Stress the Immune System
Week after week of little sleep and extreme overexertion can put even a
young, physically fit body at higher risk of infection when that body isn't
getting enough calories to replace those it burns each day.
That's what ARS' Tim R. Kramer found when the U.S. Army asked him to look
into why men in a Ranger training class at Fort Benning, Georgia, were
developing infections uncharacteristic of healthy, young adults.
"The men are deliberately sleep deprived and food deprived, to see who
can set aside personal needs to complete a mission," explains Major Karl
E. Friedl, an Army physiologist at Fort Detrick, Maryland. "But medical
researchers were called in after a class was decimated by strep
pneumonia," he explains.
So Kramer tested blood samples of men in two Ranger training classes and one
class of aspirants to the Special Forces as well as a fourth group of new
inductees--all womenduring basic training.

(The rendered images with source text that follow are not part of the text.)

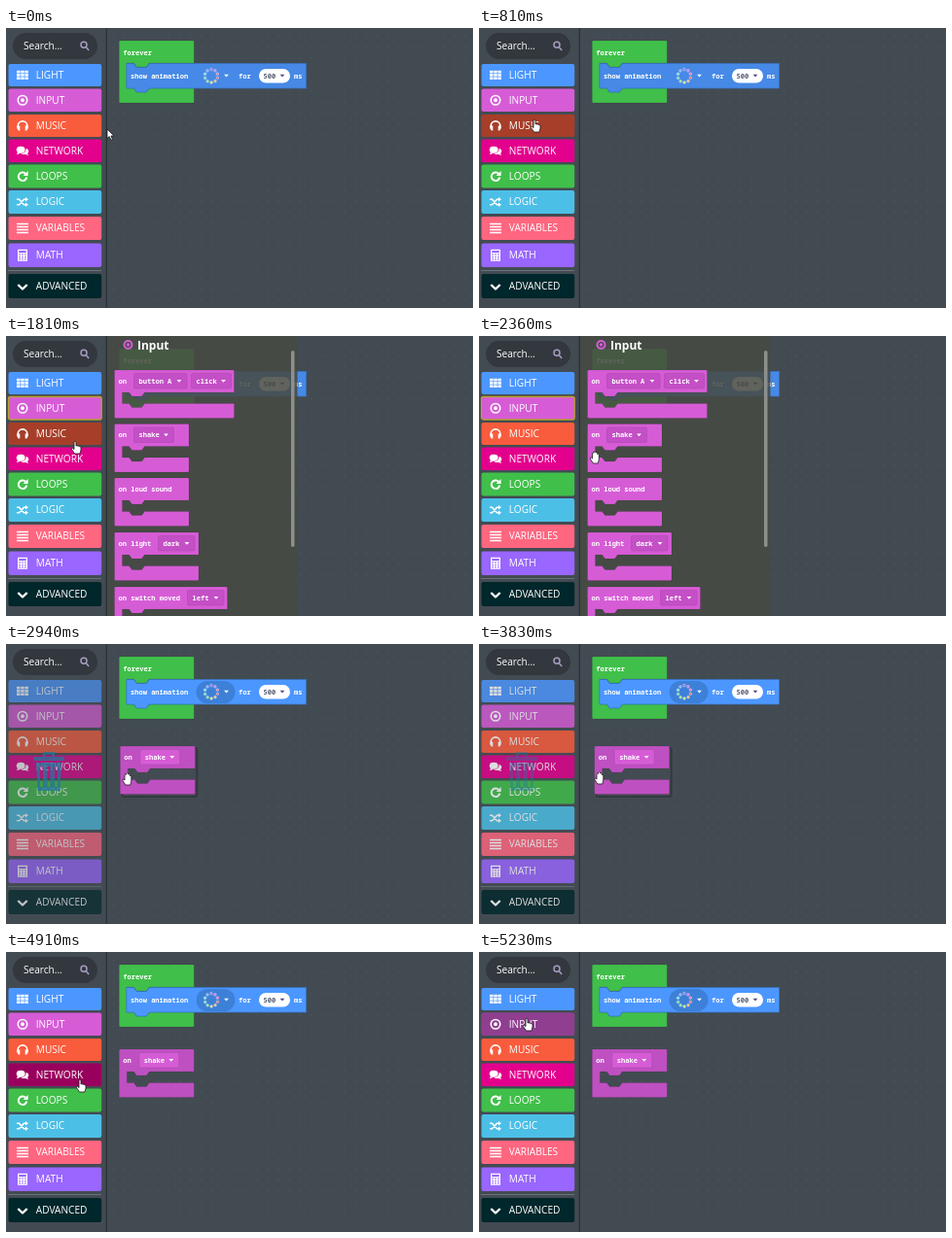
An HTML page for the animation above (5310 ms loop, 480 by 288 pixels).

```html
<!DOCTYPE html>
<html lang="en">
<head>
<meta charset="utf-8">
<title>Block editor</title>
<style>
html, body { margin: 0; width: 100%; height: 100%; overflow: hidden; background: #434b52; }
svg { display: block; width: 480px; height: 288px; }
text { fill: #fff; font: 10.1px "Open Sans", "Noto Sans", sans-serif; }
.code { font: 600 7.05px "Noto Sans Mono", "DejaVu Sans Mono", monospace; white-space: pre; }
.title { font-size: 12px; font-weight: 700; }
.line { fill: none; stroke: #fff; stroke-width: 1.6; stroke-linejoin: round; }
.solid { fill: #fff; }
</style>
</head>
<body>
<svg id="stage" viewBox="0 0 480 288">
  <defs>
    <pattern id="dots" x="105" y="3" width="11.3" height="11.3" patternUnits="userSpaceOnUse">
      <rect x="5" y="5" width="1.3" height="1.3" fill="#fff" opacity=".06"/>
    </pattern>
  </defs>
  <rect width="480" height="288" fill="#434b52"/>
  <rect x="104" width="376" height="288" fill="url(#dots)"/>
  <g id="program"></g>
  <g id="flyout"></g>
  <g id="dragged"></g>
  <rect width="103" height="288" fill="#434b52"/>
  <rect x="102.7" width="1.3" height="288" fill="#2b3136"/>
  <g id="search">
    <rect x="7" y="5" width="87" height="27" rx="13.5" fill="#32383d"/>
    <text x="18" y="22">Search...</text>
    <g fill="none" stroke="#a89bc4" stroke-width="1.5">
      <circle cx="80" cy="17.3" r="3"/><path d="M82.2 19.7l3 3.2"/>
    </g>
  </g>
  <g id="toolbox"></g>
  <g id="trash" fill="#23769c">
    <path d="M28 116h32v4H28zM38 116v-5h12v5h-2.5v-2.5h-7v2.5z"/>
    <path fill-rule="evenodd" d="M31 122h26l-1.5 29h-23zM35 126v21h3v-21zM42.5 126v21h3v-21zM50 126v21h3v-21z"/>
  </g>
  <g id="cursor" stroke="#1b1b1b" stroke-width=".8" stroke-linejoin="round" fill="#fff">
    <path id="arrow" d="M0 0v9.6l2.2-2 1.7 3.7 1.6-.7-1.6-3.6h3z"/>
    <path id="point" d="M-1 1q1-1.8 2 0v4l1-.4 1 .6 1-.2 1 .8 1 .2v3l-1 4h-5.5l-3-4.5q-.6-1.4.8-1.2l1.7 1.3z"/>
    <path id="palm" d="M-2 2.5q.8-1.4 1.6 0V1q.9-1.4 1.8 0v1q.9-1.2 1.8 0v1.6q.9-1 1.6.2V9l-1 4h-5l-2.8-4.5q-.7-1.6.8-1.4l1.2 1z"/>
  </g>
</svg>
<script>
const LOOP = 5310;
const $ = id => document.getElementById(id);
const PINK = '#d65cd6';

// Toolbox: name, top, height, colour, icon drawn around 0,0
const target = '<circle r="4.7" class="line"/><circle r="1.9" class="solid"/>';
const grid = [-6, -1.8, 2.4].map(x => [-4.7, -1.4, 1.9].map(y =>
  `<rect x="${x}" y="${y}" width="3.5" height="2.6" class="solid"/>`).join('')).join('');
const rows = [
  ['LIGHT', 37, 23, '#4c97ff', grid],
  ['INPUT', 62.5, 23.5, PINK, target],
  ['MUSIC', 89, 23, '#f95c3d',
    '<path class="line" d="M-4.8 2v-2a4.8 4.6 0 0 1 9.6 0v2"/><path class="solid" d="M-5.6 0h2.9v5h-1.5l-1.4-2zM5.6 0h-2.9v5h1.5l1.4-2z"/>'],
  ['NETWORK', 114.5, 23.5, '#e3008c',
    '<ellipse cx="-1.8" cy="-1" rx="4.4" ry="3.4" class="solid"/><path class="solid" d="M-5 1l-1 3 4-1.5zM3.6-2.4c3 1 3.5 4 1.4 5.2l1.2 2-3.2-1.1c-1.8.4-3.6 0-4.6-.9 3.400 0 5.600-2 5.200-5.200z"/>'],
  ['LOOPS', 140.5, 24, '#40bf4a',
    '<path class="line" style="stroke-width:2" d="M3.300-2.600a4.300 4.300 0 1 0 1 3.600"/><path class="solid" d="M5.600-5.500v5h-5z"/>'],
  ['LOGIC', 167, 24, '#4cbfe6',
    '<path class="line" d="M-6-2.700h2.500l5 5.400h2M-6 2.700h2.500l5-5.400h2"/><path class="solid" d="M3-5l3 2.300-3 2.300zM3 .4l3 2.300-3 2.300z"/>'],
  ['VARIABLES', 194, 24, '#ff6680',
    '<path class="line" style="stroke-width:1.400" d="M-6-4.500h12M-6-1.500h12M-6 1.500h12M-6 4.500h12"/>'],
  ['MATH', 221.5, 24.5, '#9966ff',
    '<path class="solid" fill-rule="evenodd" d="M-5-6h10v12h-10zM-3.700-4.700v2.200h7.400v-2.200z"/><path stroke="#9966ff" stroke-width="1.300" stroke-dasharray="1.600 1.200" d="M-3.600-.6h7.800M-3.600 1.800h7.800M-3.600 4.200h7.800"/>'],
  ['ADVANCED', 253, 25, '#00272b',
    '<path class="line" style="stroke-width:2.400" d="M-4.700-1.500l4.700 4.500 4.700-4.500"/>']
];

const text = (x, y, s, extra = 'class="code"') => `<text x="${x}" y="${y}" ${extra}>${s}</text>`;
const caret = (x, y, fill = '#fff') => `<path d="M${x - 2.4} ${y - 1.2}h4.800l-2.400 2.700z" fill="${fill}"/>`;
const TAB = 'l-3 4h-10l-3-4';
const NOTCH = 'l3 4h10l3-4';

// C-shaped block with an opening for inner blocks
function bracket(x, y, w, gap, fill) {
  return `<path d="M${x} ${y + 1}q0-1 1-1h${w - 2}q1 0 1 1v22H${x + 31}${TAB}H${x + 8}v${gap}H${x + 15}` +
    `${NOTCH}H${x + w}v14q0 1-1 1H${x + 1}q-1 0-1-1z" fill="${fill}" stroke="#000" stroke-opacity=".14" stroke-width=".7"/>`;
}

function dropdown(x, y, w, label, fill) {
  return `<rect x="${x}" y="${y}" width="${w}" height="15.500" rx="1.500" fill="${fill}" stroke="#a846ab" stroke-width=".5"/>` +
    text(x + 5, y + 10.1, label) + caret(x + w - 8, y + 7.8);
}

// Event block: label followed by [x offset, width, name] dropdowns
function eventBlock(x, y, w, label, fields, fill = PINK, inset = '#c44fc6') {
  return bracket(x, y, w, 11.5, fill) + text(x + 4, y + 13.5, label) +
    fields.map(([dx, fw, name]) => dropdown(x + dx, y + 3.5, fw, name, inset)).join('');
}

function program() {
  const dots = Array.from({ length: 10 }, (_, i) => {
    const a = i * Math.PI / 5 + .3;
    return `<circle cx="${211 + 6.7 * Math.cos(a)}" cy="${49.3 + 6.7 * Math.sin(a)}" r="1.300" fill="hsl(${i * 36} 75% 68%)" stroke="#e8e4ee" stroke-width=".5"/>`;
  }).join('');
  return bracket(116.3, 13, 77, 26, '#40bf4a') + text(120.3, 27.5, 'forever') +
    `<path id="show" d="M123.800 36.500H131.300${NOTCH}H308.500v25.500H147.300${TAB}H123.800z" stroke="#3573c4" stroke-width=".7"/>` +
    '<rect id="field" x="195.500" y="38" width="40" height="23" rx="11.500" fill="#3d80d8"/>' +
    text(128, 52, 'show animation') + dots + caret(226.5, 49) + text(239, 52, 'for') +
    '<rect x="260" y="42" width="32" height="14.500" rx="7.200" fill="#fff"/>' +
    text(264.5, 52, '500', 'class="code" style="fill:#575e75"') + caret(284, 49, '#5a4a86') + text(296, 52, 'ms');
}

function flyout() {
  return '<rect x="104" width="195.500" height="288" fill="#474a43" opacity=".86"/>' +
    '<g transform="translate(125.500 9)" style="--c:0"><circle r="4" fill="none" stroke="#d65cd6" stroke-width="2"/><circle r="1.700" fill="#d65cd6"/></g>' +
    text(135, 13.5, 'Input', 'class="title"') +
    eventBlock(111.5, 35, 123, 'on', [[20, 54.5, 'button A'], [79, 41, 'click']]) +
    eventBlock(111.5, 90.5, 76.5, 'on', [[20, 41, 'shake']]) +
    eventBlock(111.5, 146, 76.5, 'on loud sound', []) +
    eventBlock(111.5, 202, 86.5, 'on light', [[45, 37.5, 'dark']]) +
    eventBlock(111.5, 258, 116, 'on switch moved', [[75, 37.5, 'left']]) +
    '<rect x="293" y="15" width="3.500" height="202" rx="1.700" fill="#8d8f8c"/>';
}

$('program').innerHTML = program();
$('flyout').innerHTML = flyout();
$('dragged').innerHTML = '<rect id="shadow" x="2" y="2" width="77" height="50" rx="2" fill="none" stroke="#000" stroke-width="2" opacity=".25"/>' +
  eventBlock(0, 0, 77, 'on', [[20.5, 41, 'shake']], '#bf50c1', PINK);
$('toolbox').innerHTML = rows.map(([name, y, h, fill, icon]) =>
  `<g><rect x="2.500" y="${y}" width="95.700" height="${h}" rx="2" fill="${fill}"/>` +
  `<rect class="shade" x="2.500" y="${y}" width="95.700" height="${h}" rx="2" opacity=".33"/>` +
  `<g transform="translate(17 ${y + h / 2})">${icon}</g>` + text(30.8, y + h / 2 + 3.4, name, '') + '</g>').join('') +
  '<path d="M2 249.500h96" stroke="#69717a"/>' +
  '<rect id="focus" x="2.500" y="62.500" width="95.700" height="23.500" rx="2" fill="none" stroke="#b8a22e" stroke-width="1.300"/>';
const shades = [...document.querySelectorAll('.shade')];

// Moves: first change, last change, number of changes, x, y
const pointer = [
  [70, 570, 7, 84, 131], [630, 810, 3, 57, 94], [880, 1100, 4, 49, 72],
  [1650, 1810, 3, 71, 108], [1885, 1960, 2, 99, 124], [2140, 2360, 4, 118.5, 118],
  [2700, 2940, 4, 124, 132], [3020, 3200, 3, 124, 131.5], [3830, 3830, 1, 123, 131],
  [4230, 4290, 2, 121, 128], [4440, 4910, 7, 76, 131], [5000, 5230, 4, 49, 68]
];
const block = [
  [2700, 2940, 4, 117.3, 105], [3020, 3200, 3, 118, 105], [3830, 3830, 1, 118.7, 105],
  [3860, 3860, 1, 119, 105], [4230, 4230, 1, 116.3, 100]
];
const fade = [[2700, 1, .58], [2860, 1, .62], [2940, 1, .66], [3260, 1, .72], [3830, 1, .82], [3860, 1, .86], [4230, 1, 1]];

function place(moves, t, x, y) {
  for (const [from, to, n, nx, ny] of moves) {
    if (t < from) break;
    const step = n > 1 ? (to - from) / (n - 1) : 1;
    const p = Math.min(1, (Math.floor((t - from) / step + 1e-6) + 1) / n);
    x += (nx - x) * p;
    y += (ny - y) * p;
  }
  return [x, y];
}

const show = (id, on) => $(id).setAttribute('visibility', on ? 'visible' : 'hidden');
const move = (id, x, y) => $(id).setAttribute('transform', `translate(${x} ${y})`);

function draw(t) {
  const [x, y] = place(pointer, t, 104, 104);
  const [bx, by] = place(block, t, 111.5, 90.5);
  const open = t >= 1480 && t < 2700;
  const dragging = t >= 2700 && t < 4230;
  const overTools = x < 98;
  const holding = t >= 2290 && t < 4440;

  show('flyout', open);
  show('focus', open);
  show('dragged', t >= 2700);
  show('shadow', dragging);
  show('trash', dragging);
  show('field', t >= 2700);
  $('show').setAttribute('fill', t >= 2700 ? '#4c97ff' : '#4689e6');
  move('dragged', bx, by);

  const alpha = fade.reduce((a, [at, , v]) => t >= at ? v : a, 1);
  $('toolbox').setAttribute('opacity', alpha);
  $('trash').setAttribute('opacity', Math.min(.75, (1 - alpha) * 2.2));

  shades.forEach((el, i) => {
    const [, top, h] = rows[i];
    const hit = overTools && y >= top && y < top + h && !(open && i === 1);
    el.setAttribute('visibility', hit ? 'visible' : 'hidden');
  });

  show('arrow', !overTools && !holding);
  show('point', overTools);
  show('palm', !overTools && holding);
  move('cursor', x, y);
}

const start = performance.now();
function tick() {
  draw((performance.now() - start) % LOOP);
  requestAnimationFrame(tick);
}
draw(0);
requestAnimationFrame(tick);
</script>
</body>
</html>
```
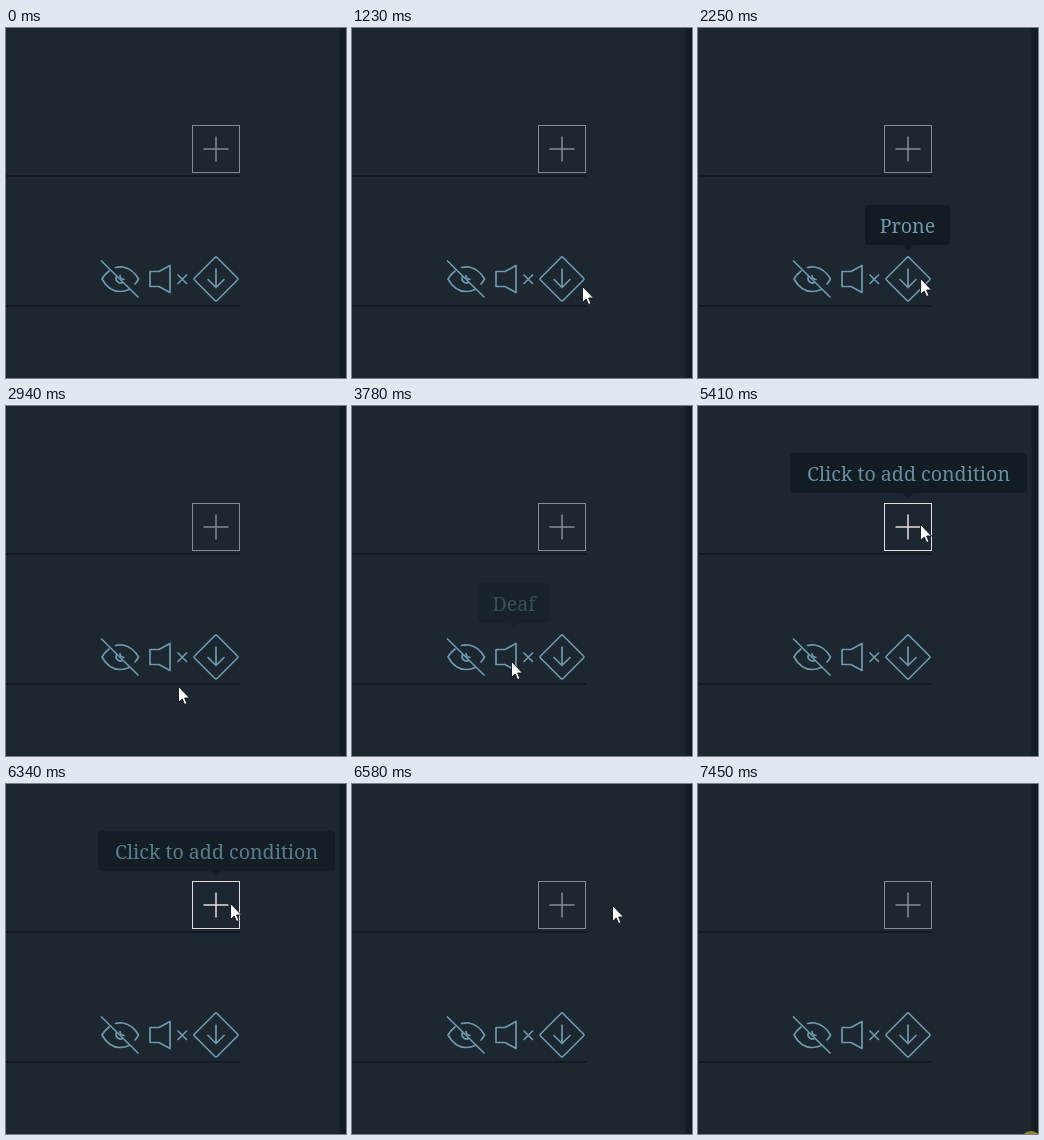
Animation, 340 px wide and 350 px high, one loop 7530 ms. Source, as an HTML page:

```html
<!DOCTYPE html>
<html lang="en">
<head>
<meta charset="utf-8">
<title>Condition tooltips</title>
<style>
  html, body { margin: 0; width: 100%; height: 100%; overflow: hidden; background: #1c272f; }
  svg { display: block; width: 340px; height: 350px; }
  text { font: 19.6px "Noto Serif", serif; fill: #6d9aab; text-anchor: middle; }
  .icon { fill: none; stroke: #6a9bad; stroke-width: 1.7; stroke-linecap: round; stroke-linejoin: round; }
  .tip { fill: #121b22; }
</style>
</head>
<body>
<svg viewBox="0 0 340 350">
  <defs>
    <linearGradient id="edge">
      <stop offset="0" stop-color="#1c272f"/>
      <stop offset=".4" stop-color="#111c25"/>
      <stop offset="1" stop-color="#111c25"/>
    </linearGradient>
  </defs>
  <rect width="340" height="350" fill="#1c272f"/>
  <rect x="332" width="8" height="350" fill="url(#edge)"/>
  <path d="M0 148H234M0 278H234" stroke="#131b22" stroke-width="2"/>

  <g id="add" fill="none" stroke="#858c91">
    <rect x="186.5" y="97.5" width="47" height="47"/>
    <path d="M197.5 121H222.5M210 108.5V133.5" stroke-width="1.5"/>
  </g>

  <g class="icon">
    <path d="M95.5 233L132 269"/>
    <path d="M103 243Q98 247 96 251Q103 263.500 114 263.500Q119 263.500 123 261.500"/>
    <path d="M109.500 239.500Q113 238.500 117 239Q127 241 132.500 251Q131 254 129 256"/>
    <path d="M110.500 248.500A4.500 4.500 0 0 0 116.500 254.500M114 247.500Q114 251 118 251.500"/>
    <path d="M144 243.500H153L164 237.500V264.500L153 258.500H144Z"/>
    <path d="M172 247L180.500 255.500M180.500 247L172 255.500"/>
    <path d="M209 229.500Q210 228.500 211 229.500L231.500 250Q232.500 251 231.500 252L211 272.500Q210 273.500 209 272.500L188.500 252Q187.500 251 188.500 250Z"/>
    <path d="M210 241V259.500M202 251.500L210 259.500L218 251.500"/>
  </g>

  <g id="tips"></g>
  <circle id="ring" cx="333" cy="358" r="11" fill="#8b8a1c"/>
  <path id="cursor" d="M.5 .5V16.500L4.200 13L6.600 18.500L9 17.500L6.600 12H11.500Z" fill="#fff" stroke="#10161b" stroke-width=".9"/>
</svg>
<script>
const LOOP = 7530;
const $ = id => document.getElementById(id);
const lin = p => p, easeIn = p => p * p, easeOut = p => 1 - (1 - p) ** 2;

// Each move: time of first step, time of last step, step count, then legs.
// Leg: start time, end time, from, to, easing for x and y.
const moves = [
  { start: 830, end: 1390, n: 8, legs: [
    [750, 1390, [352, 372], [222, 250], easeOut, easeOut]] },
  { start: 2550, end: 3240, n: 10, legs: [
    [2472, 2940, [222, 250], [171, 280], lin, lin],
    [2940, 3240, [171, 280], [159, 255], easeOut, easeOut]] },
  { start: 4320, end: 4790, n: 7, legs: [
    [4242, 4470, [159, 255], [197, 191], easeIn, easeIn],
    [4470, 4790, [197, 191], [222, 118], easeOut, easeOut]] },
  { start: 6340, end: 7060, n: 10, legs: [
    [6260, 6580, [222, 118], [260, 121], easeIn, lin],
    [6580, 7060, [260, 121], [335, 341], lin, p => p ** 1.3]] },
];

// Opacity steps are [time, value] pairs held until the next one.
const tips = [
  { label: "Prone", x: 167, y: 177, w: 85, tail: 210, fade: [
    [2010, .25], [2090, .55], [2170, .85], [2250, 1], [2700, .75], [2780, .45], [2860, .15], [2940, 0]] },
  { label: "Deaf", x: 126, y: 177, w: 72, tail: 162, fade: [
    [3780, .35], [3850, .75], [3930, 1], [4550, .75], [4630, .45], [4710, .15], [4790, 0]] },
  { label: "Click to add condition", x: 92, y: 47, w: 237, tail: 210, fade: [
    [5410, .9], [5570, 1], [6340, .75], [6420, .45], [6500, .15], [6580, 0]] },
];
const hover = [[4630, .5], [4710, 1], [6420, .6], [6500, .25], [6580, 0]];

for (const tip of tips) {
  const { label, x, y, w, tail } = tip;
  $("tips").insertAdjacentHTML("beforeend", `<g>
    <rect class="tip" x="${x}" y="${y}" width="${w}" height="40" rx="4"/>
    <path class="tip" d="M${tail - 6} ${y + 39.5}h12l-6 6z"/>
    <text x="${x + w / 2}" y="${y + 28}">${label}</text></g>`);
  tip.node = $("tips").lastElementChild;
}

function held(steps, t) {
  let value = 0;
  for (const [at, v] of steps) if (t >= at) value = v;
  return value;
}

function place(t) {
  const move = moves.findLast(m => t >= m.start);
  if (!move) return [400, 400];
  const step = (move.end - move.start) / (move.n - 1);
  const k = Math.min(move.n - 1, Math.floor((t - move.start) / step + .1));
  const at = move.start + k * step;
  const [t0, t1, a, b, ex, ey] = move.legs.find(l => at <= l[1] + .01) || move.legs.at(-1);
  const p = Math.min(1, Math.max(0, (at - t0) / (t1 - t0)));
  return [a[0] + (b[0] - a[0]) * ex(p), a[1] + (b[1] - a[1]) * ey(p)].map(Math.round);
}

const show = (node, on) => node.setAttribute("visibility", on ? "visible" : "hidden");
const mix = (a, b, p) => Math.round(a + (b - a) * p);

function draw(t) {
  $("cursor").setAttribute("transform", `translate(${place(t)})`);
  show($("cursor"), t >= 830 && t < 7140);
  show($("ring"), t >= 7450);
  for (const tip of tips) tip.node.setAttribute("opacity", held(tip.fade, t));
  const h = held(hover, t);
  $("add").setAttribute("stroke", `rgb(${mix(133, 228, h)},${mix(140, 220, h)},${mix(145, 222, h)})`);
}

const begin = performance.now();
function tick() {
  draw((performance.now() - begin) % LOOP);
  requestAnimationFrame(tick);
}
tick();
</script>
</body>
</html>
```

He was looking for differences
in immune response under different exercise and diet regimes.
All three groups of men burned about 4,000 calories daily during their
rigorous training, but their intakes differed markedly. So did the ability of
their T-cells to divide and conquer invading pathogens, Kramer says. T-cells
are the player coaches of the immune system: they disable pathogens themselves
and signal for help when it's needed.
Men in the first class of Rangers tested had consumed 1,300 fewer calories
than they burned each day, and they had a 50- to 60-percent drop in T-cell
response, says Kramer. So the next class was given more food but was still 900
calories shy of what they burned.
That helped somewhat. This group had a 30-percent drop in T-cell response.
Special Forces aspirants in training at Fort Bragg, North Carolina, got even
more to eatjust 250 calories less than they burnedand had even less
of a drop in T-cell response20 percent.
"The reduction in T-cell function due to hard physical stress seems to
be worsened with calorie deficiency," says Kramer. "The bigger the
deficit, the more it compromised immune response."
On the other hand, T-cell response improved 150 to 200 percent in the women
recruits during basic training at Fort Jackson, South Carolina. They had gotten
all the calories they needed, along with the military regimen. A little out of
shape to begin with, he says, the recruits got daily exercise, regular meals,
and no cigarettes.
Kramer measured an indicator of physical stressinterleukin 6
(IL-6)in all four groups. He says the women began with typical levels;
the men began with very high levels indicative of their high level of physical
activity. "It increased somewhat in the men and then started downhill.
Their bodies were saying. 'We can't keep up with the physical demands.' Such
demands would also tend to reduce their defense against disease."
By the end of 8 weeks, says Friedl, the Rangers were down to 4 or 5 percent
body fat. And they had lost an average 7 percent of their lean massmostly
A month later, he continues, "everything was back to normal, except
they had put on excess body fata typical reaction to extreme calorie
deficits. And that was back to normal after 6 months. There is no evidence of
any lasting health problems."
So, as the old axiom says, too much of a good thingin this case,
cutting calories and increasing exercisecan hurt you. At least,
By Judy McBride, ARS.
Human Nutrition Research Center, Building 307-C, Room 117, 10300 Baltimore
Ave., Beltsville, MD 20705-2350; phone (301) 504-8157, fax (301) 504-9381.
"Calorie Slashing and Overexertion Can Stress
the Immune System" was published in the
January 1995 issue
of Agricultural Research magazine.